# What the task asks
Look through the entries. Copy each line that has the word "white".

# Material supplied

-- -- --

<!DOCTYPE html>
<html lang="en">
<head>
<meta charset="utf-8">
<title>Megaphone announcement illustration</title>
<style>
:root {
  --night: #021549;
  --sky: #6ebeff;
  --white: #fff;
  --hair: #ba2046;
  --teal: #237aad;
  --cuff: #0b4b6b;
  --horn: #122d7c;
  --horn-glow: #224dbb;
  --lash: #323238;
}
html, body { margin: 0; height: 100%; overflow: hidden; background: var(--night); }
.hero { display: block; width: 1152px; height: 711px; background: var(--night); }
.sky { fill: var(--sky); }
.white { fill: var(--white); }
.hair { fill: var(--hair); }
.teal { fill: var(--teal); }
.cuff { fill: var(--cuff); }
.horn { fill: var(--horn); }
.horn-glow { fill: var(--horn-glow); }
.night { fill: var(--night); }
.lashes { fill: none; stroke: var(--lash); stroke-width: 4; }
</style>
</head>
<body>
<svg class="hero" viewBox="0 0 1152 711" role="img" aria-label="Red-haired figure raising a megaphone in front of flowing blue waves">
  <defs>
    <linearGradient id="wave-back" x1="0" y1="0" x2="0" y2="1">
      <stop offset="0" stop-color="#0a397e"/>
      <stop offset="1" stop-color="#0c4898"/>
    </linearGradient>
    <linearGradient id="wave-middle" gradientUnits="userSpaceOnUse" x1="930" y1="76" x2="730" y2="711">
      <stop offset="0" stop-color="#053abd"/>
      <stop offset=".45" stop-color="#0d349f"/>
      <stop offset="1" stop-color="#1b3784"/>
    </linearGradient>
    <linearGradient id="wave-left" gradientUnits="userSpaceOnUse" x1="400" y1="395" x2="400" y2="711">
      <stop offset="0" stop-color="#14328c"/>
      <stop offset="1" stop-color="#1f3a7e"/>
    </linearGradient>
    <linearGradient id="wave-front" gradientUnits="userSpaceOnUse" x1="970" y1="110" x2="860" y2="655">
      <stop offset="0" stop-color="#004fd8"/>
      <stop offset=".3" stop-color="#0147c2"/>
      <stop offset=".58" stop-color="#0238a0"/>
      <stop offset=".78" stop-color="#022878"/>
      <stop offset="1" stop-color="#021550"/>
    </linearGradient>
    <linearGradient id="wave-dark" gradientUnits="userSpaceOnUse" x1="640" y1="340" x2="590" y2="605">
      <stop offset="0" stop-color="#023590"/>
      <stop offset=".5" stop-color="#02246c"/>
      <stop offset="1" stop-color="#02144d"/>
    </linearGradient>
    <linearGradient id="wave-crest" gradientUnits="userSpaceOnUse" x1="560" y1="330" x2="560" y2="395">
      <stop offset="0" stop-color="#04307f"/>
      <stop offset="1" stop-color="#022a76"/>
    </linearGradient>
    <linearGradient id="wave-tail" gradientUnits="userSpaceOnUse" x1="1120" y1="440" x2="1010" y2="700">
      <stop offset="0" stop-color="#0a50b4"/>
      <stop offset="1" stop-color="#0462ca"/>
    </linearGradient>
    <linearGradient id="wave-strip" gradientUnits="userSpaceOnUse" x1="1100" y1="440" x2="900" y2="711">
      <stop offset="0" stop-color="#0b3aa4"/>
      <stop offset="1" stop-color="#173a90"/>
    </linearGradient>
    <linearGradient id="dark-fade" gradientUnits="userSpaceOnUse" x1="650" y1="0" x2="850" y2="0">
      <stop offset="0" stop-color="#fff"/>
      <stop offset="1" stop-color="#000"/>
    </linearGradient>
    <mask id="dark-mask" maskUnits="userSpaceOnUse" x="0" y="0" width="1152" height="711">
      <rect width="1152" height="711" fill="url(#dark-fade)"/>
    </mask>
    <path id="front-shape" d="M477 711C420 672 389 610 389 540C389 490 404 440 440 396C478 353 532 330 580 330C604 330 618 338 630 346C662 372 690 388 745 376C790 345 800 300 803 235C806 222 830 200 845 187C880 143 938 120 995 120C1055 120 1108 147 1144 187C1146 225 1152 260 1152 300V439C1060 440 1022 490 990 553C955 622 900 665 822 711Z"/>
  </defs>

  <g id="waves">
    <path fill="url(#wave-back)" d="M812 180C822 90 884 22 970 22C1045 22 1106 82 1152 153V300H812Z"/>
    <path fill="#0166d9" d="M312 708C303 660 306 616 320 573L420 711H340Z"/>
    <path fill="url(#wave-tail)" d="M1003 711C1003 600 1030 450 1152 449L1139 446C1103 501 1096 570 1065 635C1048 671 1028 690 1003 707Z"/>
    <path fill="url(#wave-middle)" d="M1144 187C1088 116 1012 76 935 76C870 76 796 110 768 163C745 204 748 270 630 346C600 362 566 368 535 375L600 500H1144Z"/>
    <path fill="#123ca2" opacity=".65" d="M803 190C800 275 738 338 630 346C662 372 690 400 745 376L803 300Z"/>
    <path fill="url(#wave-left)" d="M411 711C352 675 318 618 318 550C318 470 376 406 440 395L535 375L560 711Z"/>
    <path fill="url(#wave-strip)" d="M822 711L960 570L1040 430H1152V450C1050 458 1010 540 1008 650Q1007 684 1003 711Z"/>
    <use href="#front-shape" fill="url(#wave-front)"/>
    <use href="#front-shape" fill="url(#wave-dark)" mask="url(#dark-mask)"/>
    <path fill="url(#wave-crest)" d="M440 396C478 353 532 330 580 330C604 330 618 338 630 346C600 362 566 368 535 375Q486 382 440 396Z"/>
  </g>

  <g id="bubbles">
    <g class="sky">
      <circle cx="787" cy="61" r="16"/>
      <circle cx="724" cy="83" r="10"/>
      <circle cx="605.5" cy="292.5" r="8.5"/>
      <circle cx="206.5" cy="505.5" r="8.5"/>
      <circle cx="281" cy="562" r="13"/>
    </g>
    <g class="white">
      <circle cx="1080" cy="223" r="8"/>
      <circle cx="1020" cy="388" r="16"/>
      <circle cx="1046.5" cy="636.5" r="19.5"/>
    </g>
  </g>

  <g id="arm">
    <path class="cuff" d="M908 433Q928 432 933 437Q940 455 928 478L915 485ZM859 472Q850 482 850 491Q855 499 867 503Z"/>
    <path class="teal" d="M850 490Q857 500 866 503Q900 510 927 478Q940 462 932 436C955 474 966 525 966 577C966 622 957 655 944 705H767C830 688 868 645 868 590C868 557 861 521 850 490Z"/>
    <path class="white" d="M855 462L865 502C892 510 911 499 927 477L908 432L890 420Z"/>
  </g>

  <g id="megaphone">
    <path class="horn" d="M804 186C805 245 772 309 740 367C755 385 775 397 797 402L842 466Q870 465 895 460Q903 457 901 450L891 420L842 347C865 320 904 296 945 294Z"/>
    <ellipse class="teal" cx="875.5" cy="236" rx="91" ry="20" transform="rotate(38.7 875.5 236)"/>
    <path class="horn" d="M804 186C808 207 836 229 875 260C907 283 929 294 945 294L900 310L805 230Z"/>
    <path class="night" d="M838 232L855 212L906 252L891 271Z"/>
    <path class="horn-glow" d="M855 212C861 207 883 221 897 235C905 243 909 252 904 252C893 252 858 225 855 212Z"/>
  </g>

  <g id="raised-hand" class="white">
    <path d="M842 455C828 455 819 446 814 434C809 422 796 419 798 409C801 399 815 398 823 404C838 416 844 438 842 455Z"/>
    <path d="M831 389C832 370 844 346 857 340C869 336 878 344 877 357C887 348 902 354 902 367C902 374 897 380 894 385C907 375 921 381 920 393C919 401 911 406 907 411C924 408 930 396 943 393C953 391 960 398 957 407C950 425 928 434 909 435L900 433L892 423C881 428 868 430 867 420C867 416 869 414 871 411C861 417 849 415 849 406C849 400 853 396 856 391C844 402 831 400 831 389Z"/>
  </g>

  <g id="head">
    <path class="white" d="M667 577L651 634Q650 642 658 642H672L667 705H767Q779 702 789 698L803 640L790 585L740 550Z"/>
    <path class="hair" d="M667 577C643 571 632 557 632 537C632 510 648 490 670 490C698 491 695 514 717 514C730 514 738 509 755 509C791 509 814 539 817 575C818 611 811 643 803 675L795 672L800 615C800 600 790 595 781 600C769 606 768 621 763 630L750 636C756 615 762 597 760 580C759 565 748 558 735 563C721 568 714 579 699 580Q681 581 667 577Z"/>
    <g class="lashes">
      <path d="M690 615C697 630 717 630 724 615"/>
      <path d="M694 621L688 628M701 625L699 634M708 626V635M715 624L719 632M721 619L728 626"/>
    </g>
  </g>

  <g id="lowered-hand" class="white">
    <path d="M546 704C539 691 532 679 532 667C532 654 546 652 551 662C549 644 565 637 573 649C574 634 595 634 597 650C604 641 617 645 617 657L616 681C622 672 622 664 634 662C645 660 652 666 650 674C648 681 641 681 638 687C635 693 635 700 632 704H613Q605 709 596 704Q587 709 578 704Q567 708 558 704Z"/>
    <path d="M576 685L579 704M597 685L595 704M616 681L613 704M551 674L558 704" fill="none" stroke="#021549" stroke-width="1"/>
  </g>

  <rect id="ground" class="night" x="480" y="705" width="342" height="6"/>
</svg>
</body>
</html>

-- -- --

# Task result
  --white: #fff;
.white { fill: var(--white); }
    <g class="white">
    <path class="white" d="M855 462L865 502C892 510 911 499 927 477L908 432L890 420Z"/>
  <g id="raised-hand" class="white">
    <path class="white" d="M667 577L651 634Q650 642 658 642H672L667 705H767Q779 702 789 698L803 640L790 585L740 550Z"/>
  <g id="lowered-hand" class="white">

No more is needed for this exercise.